> _Task objective_: Report every line of the records that contains the word "Open".

> _Dataset entries_:
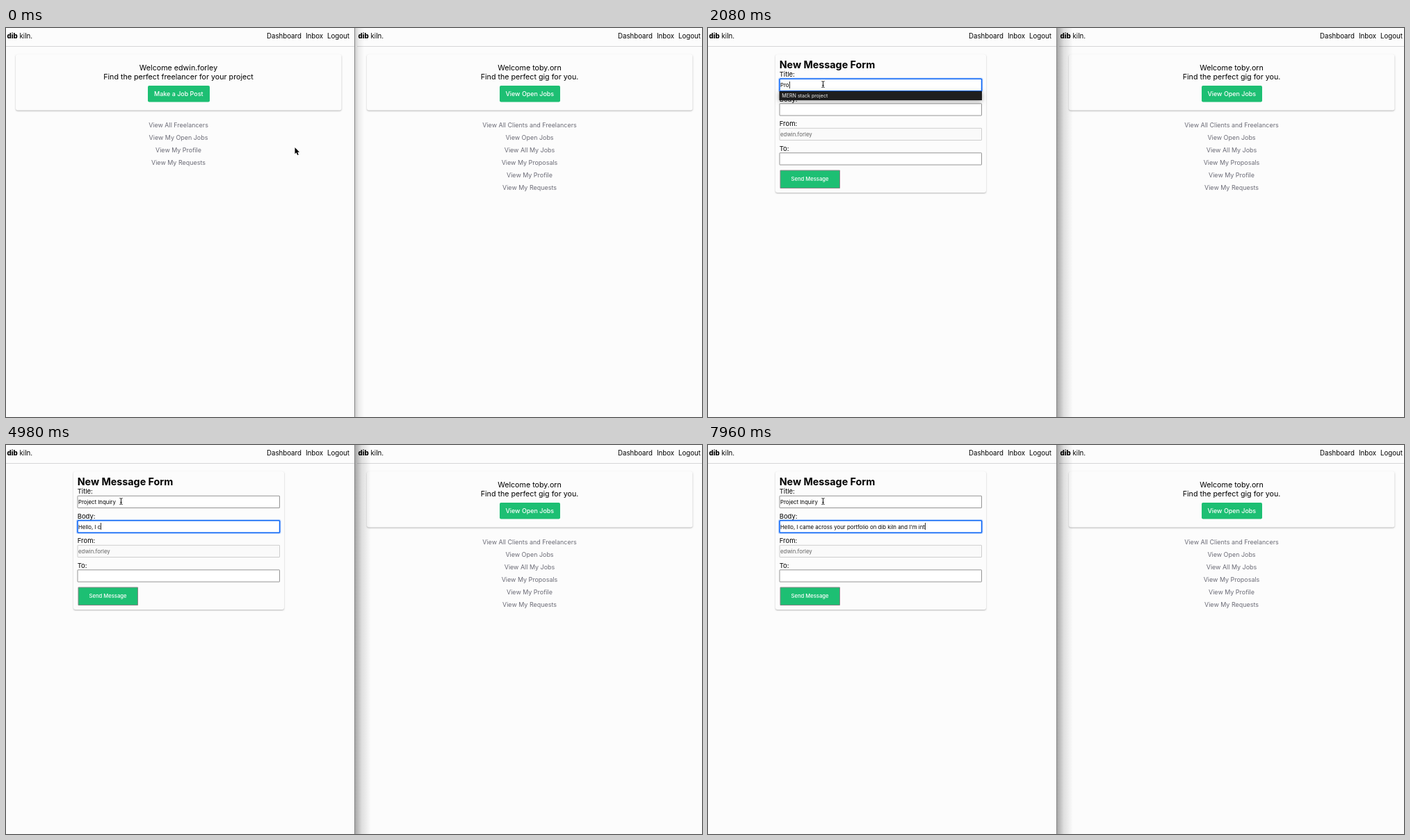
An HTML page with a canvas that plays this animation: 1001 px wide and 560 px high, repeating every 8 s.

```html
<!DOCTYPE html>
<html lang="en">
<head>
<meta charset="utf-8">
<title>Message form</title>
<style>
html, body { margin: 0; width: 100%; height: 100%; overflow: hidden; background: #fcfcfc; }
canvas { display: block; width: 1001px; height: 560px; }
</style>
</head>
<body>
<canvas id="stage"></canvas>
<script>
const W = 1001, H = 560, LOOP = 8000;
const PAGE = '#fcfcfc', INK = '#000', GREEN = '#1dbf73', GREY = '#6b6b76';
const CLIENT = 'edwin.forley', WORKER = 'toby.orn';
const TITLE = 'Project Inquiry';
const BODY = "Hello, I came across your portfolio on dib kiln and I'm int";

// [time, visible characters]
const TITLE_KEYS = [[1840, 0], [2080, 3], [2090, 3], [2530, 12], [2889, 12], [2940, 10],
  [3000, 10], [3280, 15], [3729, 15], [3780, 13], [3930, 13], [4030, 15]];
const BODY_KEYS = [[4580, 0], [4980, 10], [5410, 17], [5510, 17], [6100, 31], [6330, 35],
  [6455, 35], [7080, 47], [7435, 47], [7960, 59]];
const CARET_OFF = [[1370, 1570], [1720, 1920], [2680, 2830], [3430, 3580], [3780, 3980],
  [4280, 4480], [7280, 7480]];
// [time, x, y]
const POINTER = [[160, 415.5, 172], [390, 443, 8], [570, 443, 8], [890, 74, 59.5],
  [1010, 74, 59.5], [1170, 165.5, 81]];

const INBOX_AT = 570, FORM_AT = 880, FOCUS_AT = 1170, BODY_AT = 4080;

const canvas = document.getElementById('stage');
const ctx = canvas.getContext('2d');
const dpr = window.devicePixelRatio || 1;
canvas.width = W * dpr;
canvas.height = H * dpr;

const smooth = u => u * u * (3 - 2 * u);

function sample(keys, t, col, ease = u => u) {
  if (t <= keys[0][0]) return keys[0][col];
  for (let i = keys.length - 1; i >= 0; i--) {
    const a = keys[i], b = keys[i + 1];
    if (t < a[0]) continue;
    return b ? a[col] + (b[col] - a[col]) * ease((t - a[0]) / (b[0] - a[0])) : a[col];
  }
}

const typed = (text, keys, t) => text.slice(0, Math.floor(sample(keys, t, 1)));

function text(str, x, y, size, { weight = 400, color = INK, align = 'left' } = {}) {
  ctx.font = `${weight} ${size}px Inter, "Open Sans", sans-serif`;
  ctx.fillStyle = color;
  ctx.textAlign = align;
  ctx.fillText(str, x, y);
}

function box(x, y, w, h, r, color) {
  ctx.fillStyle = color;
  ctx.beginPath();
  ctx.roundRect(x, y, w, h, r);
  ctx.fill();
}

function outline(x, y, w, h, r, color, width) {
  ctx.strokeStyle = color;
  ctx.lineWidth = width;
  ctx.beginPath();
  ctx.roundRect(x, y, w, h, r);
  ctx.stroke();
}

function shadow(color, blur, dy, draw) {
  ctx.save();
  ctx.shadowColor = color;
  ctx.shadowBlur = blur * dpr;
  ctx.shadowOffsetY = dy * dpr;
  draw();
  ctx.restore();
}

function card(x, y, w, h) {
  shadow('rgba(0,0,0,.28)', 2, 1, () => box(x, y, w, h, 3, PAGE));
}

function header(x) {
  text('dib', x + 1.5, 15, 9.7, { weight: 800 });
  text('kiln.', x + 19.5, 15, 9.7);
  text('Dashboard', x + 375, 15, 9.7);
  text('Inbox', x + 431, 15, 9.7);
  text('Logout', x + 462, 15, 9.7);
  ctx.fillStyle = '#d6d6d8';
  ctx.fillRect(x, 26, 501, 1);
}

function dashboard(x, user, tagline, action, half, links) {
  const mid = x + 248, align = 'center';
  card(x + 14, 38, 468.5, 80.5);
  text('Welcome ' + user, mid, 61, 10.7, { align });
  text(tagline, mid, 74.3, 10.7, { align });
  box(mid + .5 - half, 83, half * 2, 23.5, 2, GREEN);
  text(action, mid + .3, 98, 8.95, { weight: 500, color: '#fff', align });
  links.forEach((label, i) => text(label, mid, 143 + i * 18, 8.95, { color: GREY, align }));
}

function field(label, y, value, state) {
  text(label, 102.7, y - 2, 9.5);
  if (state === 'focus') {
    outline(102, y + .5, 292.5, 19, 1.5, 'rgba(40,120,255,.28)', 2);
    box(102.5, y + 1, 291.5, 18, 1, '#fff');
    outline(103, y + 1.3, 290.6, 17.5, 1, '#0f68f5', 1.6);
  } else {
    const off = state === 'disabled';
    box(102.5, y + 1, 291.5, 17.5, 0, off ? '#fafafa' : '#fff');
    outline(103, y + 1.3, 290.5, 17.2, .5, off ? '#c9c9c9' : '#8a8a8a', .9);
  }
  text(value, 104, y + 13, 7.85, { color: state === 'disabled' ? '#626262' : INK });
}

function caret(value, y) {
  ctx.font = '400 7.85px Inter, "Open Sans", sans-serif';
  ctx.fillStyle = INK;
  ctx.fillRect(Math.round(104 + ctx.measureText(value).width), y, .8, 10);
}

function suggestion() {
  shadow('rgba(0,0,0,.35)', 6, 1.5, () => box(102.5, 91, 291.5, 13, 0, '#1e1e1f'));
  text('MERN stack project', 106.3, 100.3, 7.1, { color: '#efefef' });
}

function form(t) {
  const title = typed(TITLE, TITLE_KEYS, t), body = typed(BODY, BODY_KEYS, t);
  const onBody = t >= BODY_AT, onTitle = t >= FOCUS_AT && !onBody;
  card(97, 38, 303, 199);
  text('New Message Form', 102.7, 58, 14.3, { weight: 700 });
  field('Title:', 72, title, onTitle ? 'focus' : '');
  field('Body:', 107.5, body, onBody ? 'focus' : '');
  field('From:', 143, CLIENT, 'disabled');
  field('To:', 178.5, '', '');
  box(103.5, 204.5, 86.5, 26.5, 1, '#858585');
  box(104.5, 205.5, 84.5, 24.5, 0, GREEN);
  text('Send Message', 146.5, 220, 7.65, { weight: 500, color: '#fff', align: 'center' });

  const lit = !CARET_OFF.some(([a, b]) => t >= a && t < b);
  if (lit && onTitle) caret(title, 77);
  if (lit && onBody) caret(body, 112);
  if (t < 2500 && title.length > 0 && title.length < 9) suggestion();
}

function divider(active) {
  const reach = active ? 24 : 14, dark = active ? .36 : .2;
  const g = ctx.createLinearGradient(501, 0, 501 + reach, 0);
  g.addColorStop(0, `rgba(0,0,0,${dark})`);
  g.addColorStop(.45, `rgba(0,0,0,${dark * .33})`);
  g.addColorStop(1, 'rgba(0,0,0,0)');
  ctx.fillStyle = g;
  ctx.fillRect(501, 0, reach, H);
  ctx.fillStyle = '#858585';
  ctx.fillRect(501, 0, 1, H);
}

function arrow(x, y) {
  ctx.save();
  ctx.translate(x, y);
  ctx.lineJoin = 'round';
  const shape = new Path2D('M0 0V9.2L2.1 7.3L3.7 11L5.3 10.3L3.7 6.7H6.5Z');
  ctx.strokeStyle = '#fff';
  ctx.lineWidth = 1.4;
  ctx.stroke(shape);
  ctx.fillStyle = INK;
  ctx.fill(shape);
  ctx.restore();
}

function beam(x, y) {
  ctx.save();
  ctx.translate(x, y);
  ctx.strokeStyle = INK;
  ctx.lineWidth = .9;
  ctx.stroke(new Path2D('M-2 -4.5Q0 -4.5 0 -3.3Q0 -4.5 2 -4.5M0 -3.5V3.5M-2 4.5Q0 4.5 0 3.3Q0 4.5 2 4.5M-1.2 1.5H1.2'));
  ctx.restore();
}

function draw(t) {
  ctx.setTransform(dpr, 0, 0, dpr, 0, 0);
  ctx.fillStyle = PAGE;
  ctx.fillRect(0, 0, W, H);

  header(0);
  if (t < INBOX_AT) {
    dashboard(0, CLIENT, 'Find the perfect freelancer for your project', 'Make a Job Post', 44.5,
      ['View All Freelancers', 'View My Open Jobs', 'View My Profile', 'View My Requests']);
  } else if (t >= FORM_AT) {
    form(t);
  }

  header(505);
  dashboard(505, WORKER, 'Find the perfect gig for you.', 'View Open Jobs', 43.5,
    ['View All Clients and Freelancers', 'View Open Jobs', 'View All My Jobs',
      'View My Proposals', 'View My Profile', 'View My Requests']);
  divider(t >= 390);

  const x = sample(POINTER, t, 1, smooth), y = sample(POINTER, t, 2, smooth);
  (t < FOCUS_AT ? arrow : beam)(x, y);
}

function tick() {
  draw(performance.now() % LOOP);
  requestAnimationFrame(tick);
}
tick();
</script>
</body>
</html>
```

> _Response area_:
  ctx.font = `${weight} ${size}px Inter, "Open Sans", sans-serif`;
  ctx.font = '400 7.85px Inter, "Open Sans", sans-serif';
      ['View All Freelancers', 'View My Open Jobs', 'View My Profile', 'View My Requests']);
  dashboard(505, WORKER, 'Find the perfect gig for you.', 'View Open Jobs', 43.5,
    ['View All Clients and Freelancers', 'View Open Jobs', 'View All My Jobs',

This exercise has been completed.